Treasury boss backs Reagan and restriction
The new head of Australia's Treasury is a big fan of Ronald Reagan and says austerity is getting a bad rap.
John Fraser has made his first appearance as departmental secretary at Senate estimates this week, just a few weeks after leaving UBS Global Asset Management in London to replace the long-serving public servant Martin Parkinson.
He fired off a range of opinions that some may use to judge the future direction of the Treasury.
Mr Fraser said he was “a great believer” in business and personal income tax cuts introduced by US president Ronald Reagan in the early nineteen-eighties.
Critics argue that the changes pushed the US budget deeper into deficit, but Mr Fraser sees it differently.
The cuts “helped reinforce the entrepreneurial spirit which is alive in some of the smaller and medium-sized businesses in the US”, Mr Fraser said.
He said the growing amount of experts becoming critical of austerity measures – such as those in the International Monetary Fund (IMF) - had missed the “clear success” of deep cuts in the United Kingdom.
“I was in Great Britain when the IMF chief economist came to look, and he said he had been pleasantly surprised that the UK had been doing so well with the austerity program,” Mr Fraser told the hearing.
“I think the clear success in the UK is interesting, and I would there's been clear success also in the United States as well as elsewhere.

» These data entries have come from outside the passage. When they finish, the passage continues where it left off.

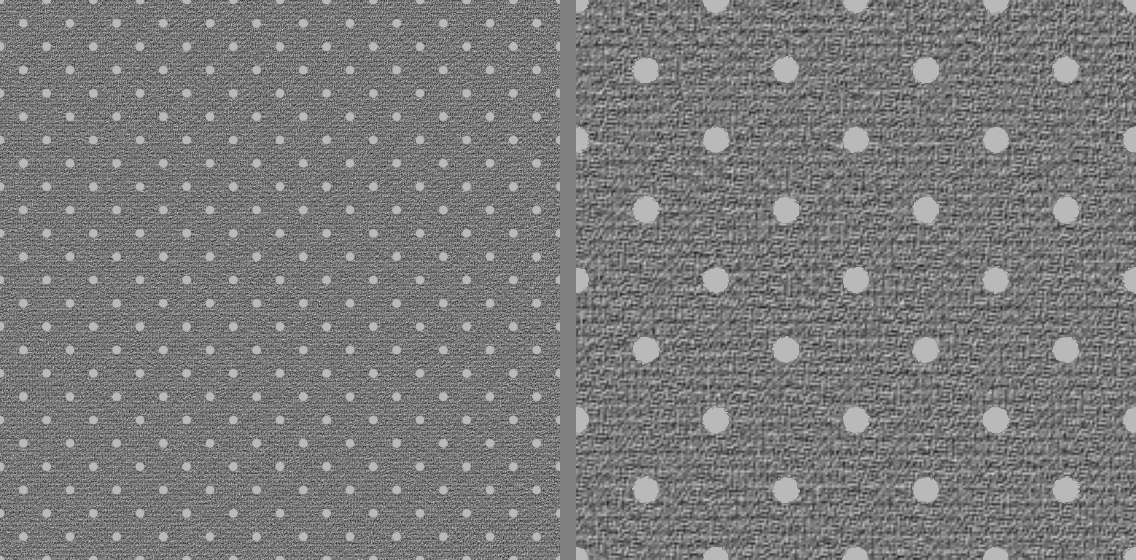
Left, the full canvas; right, a detail of the centre.
A Shadertoy shader for this pattern:

```glsl
#define DOT_REPEATS 12.0
#define DOT_RADIUS 0.092
#define DOT_FRAY 0.018
#define DOT_GREY 0.725
#define CLOTH_GREY 0.465
#define GRAIN_CELLS 768.0
#define GRAIN_DEPTH 0.27
#define STITCH_CELLS 128.0
#define STITCH_DEPTH 0.12
#define ROW_COUNT 128.0
#define ROW_DEPTH 0.048

const float TAU = 6.2831853;

float hash(vec2 p) {
    return fract(sin(dot(p, vec2(127.1, 311.7))) * 43758.5453);
}

// Value noise that wraps after a whole number of cells
float wrapNoise(vec2 p, float cells) {
    vec2 i = floor(p);
    vec2 f = p - i;
    f = f * f * (3.0 - 2.0 * f);
    vec2 a = mod(i, cells);
    vec2 b = mod(i + 1.0, cells);
    return mix(mix(hash(a), hash(vec2(b.x, a.y)), f.x),
               mix(hash(vec2(a.x, b.y)), hash(b), f.x), f.y);
}

// Noise lit from one side, which keeps the broad tone even
float relief(vec2 p, vec2 light, float cells) {
    return wrapNoise(p, cells) - wrapNoise(p + light, cells);
}

// Distance to the nearest dot centre, on cell corners and cell middles
float staggeredDistance(vec2 p) {
    vec2 corner = fract(p + 0.5) - 0.5;
    vec2 middle = fract(p) - 0.5;
    return min(length(corner), length(middle));
}

// Knitted cloth: horizontal furrows, short slanted stitches and fine grain
float clothShade(vec2 uv, float grain) {
    vec2 slanted = vec2(uv.x + 2.0 * uv.y, 2.0 * uv.x) * STITCH_CELLS;
    float stitch = relief(slanted, vec2(1.0, 0.0), STITCH_CELLS);
    float furrow = cos(TAU * (ROW_COUNT * uv.y + 0.125) + 0.8 * stitch);
    return CLOTH_GREY + GRAIN_DEPTH * grain
         + STITCH_DEPTH * stitch - ROW_DEPTH * furrow;
}

void mainImage(out vec4 fragColor, in vec2 fragCoord) {
    vec2 uv = fragCoord / iResolution.xy;
    float grain = relief(uv * GRAIN_CELLS - 0.5, vec2(-1.0, 1.0), GRAIN_CELLS);
    float shade = clothShade(uv, grain);

    // Flat dots whose rims are frayed by the grain
    float rim = staggeredDistance(uv * DOT_REPEATS) - DOT_RADIUS
              + DOT_FRAY * grain;
    float soft = 0.6 * DOT_REPEATS / iResolution.y;
    float dots = 1.0 - smoothstep(-soft, soft, rim);

    shade = mix(shade, DOT_GREY, dots);
    fragColor = vec4(vec3(shade), 1.0);
}
```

But we are a sovereign nation, we are a proud sovereign nation, we have to tailor policies to our own conditions.”
“My own view is that I approach fiscal stimulus, in whatever circumstances, with a great deal of care.
“I am old-fashioned. I don't like public debt.”
“One of the reasons I don't like it is because public debt leaves you liable to the vicissitudes of the market. So when interest rates go up as they did in the late 1980s we suddenly had public debt interest taking up a massive amount of outlays.”
He backed the Federal Government’s line that interest payments on government debt are becoming a serious risk.
“To my mind that's money that could have been spent on better things, and I'll articulate that later in other places,” he said.
He said the Treasury's Intergenerational Report, which should be out next week, would have “very real implications for how we spend our money, and indeed also how we tax”.
The report intends to detail the dual problems of Australia's ageing population and government debt.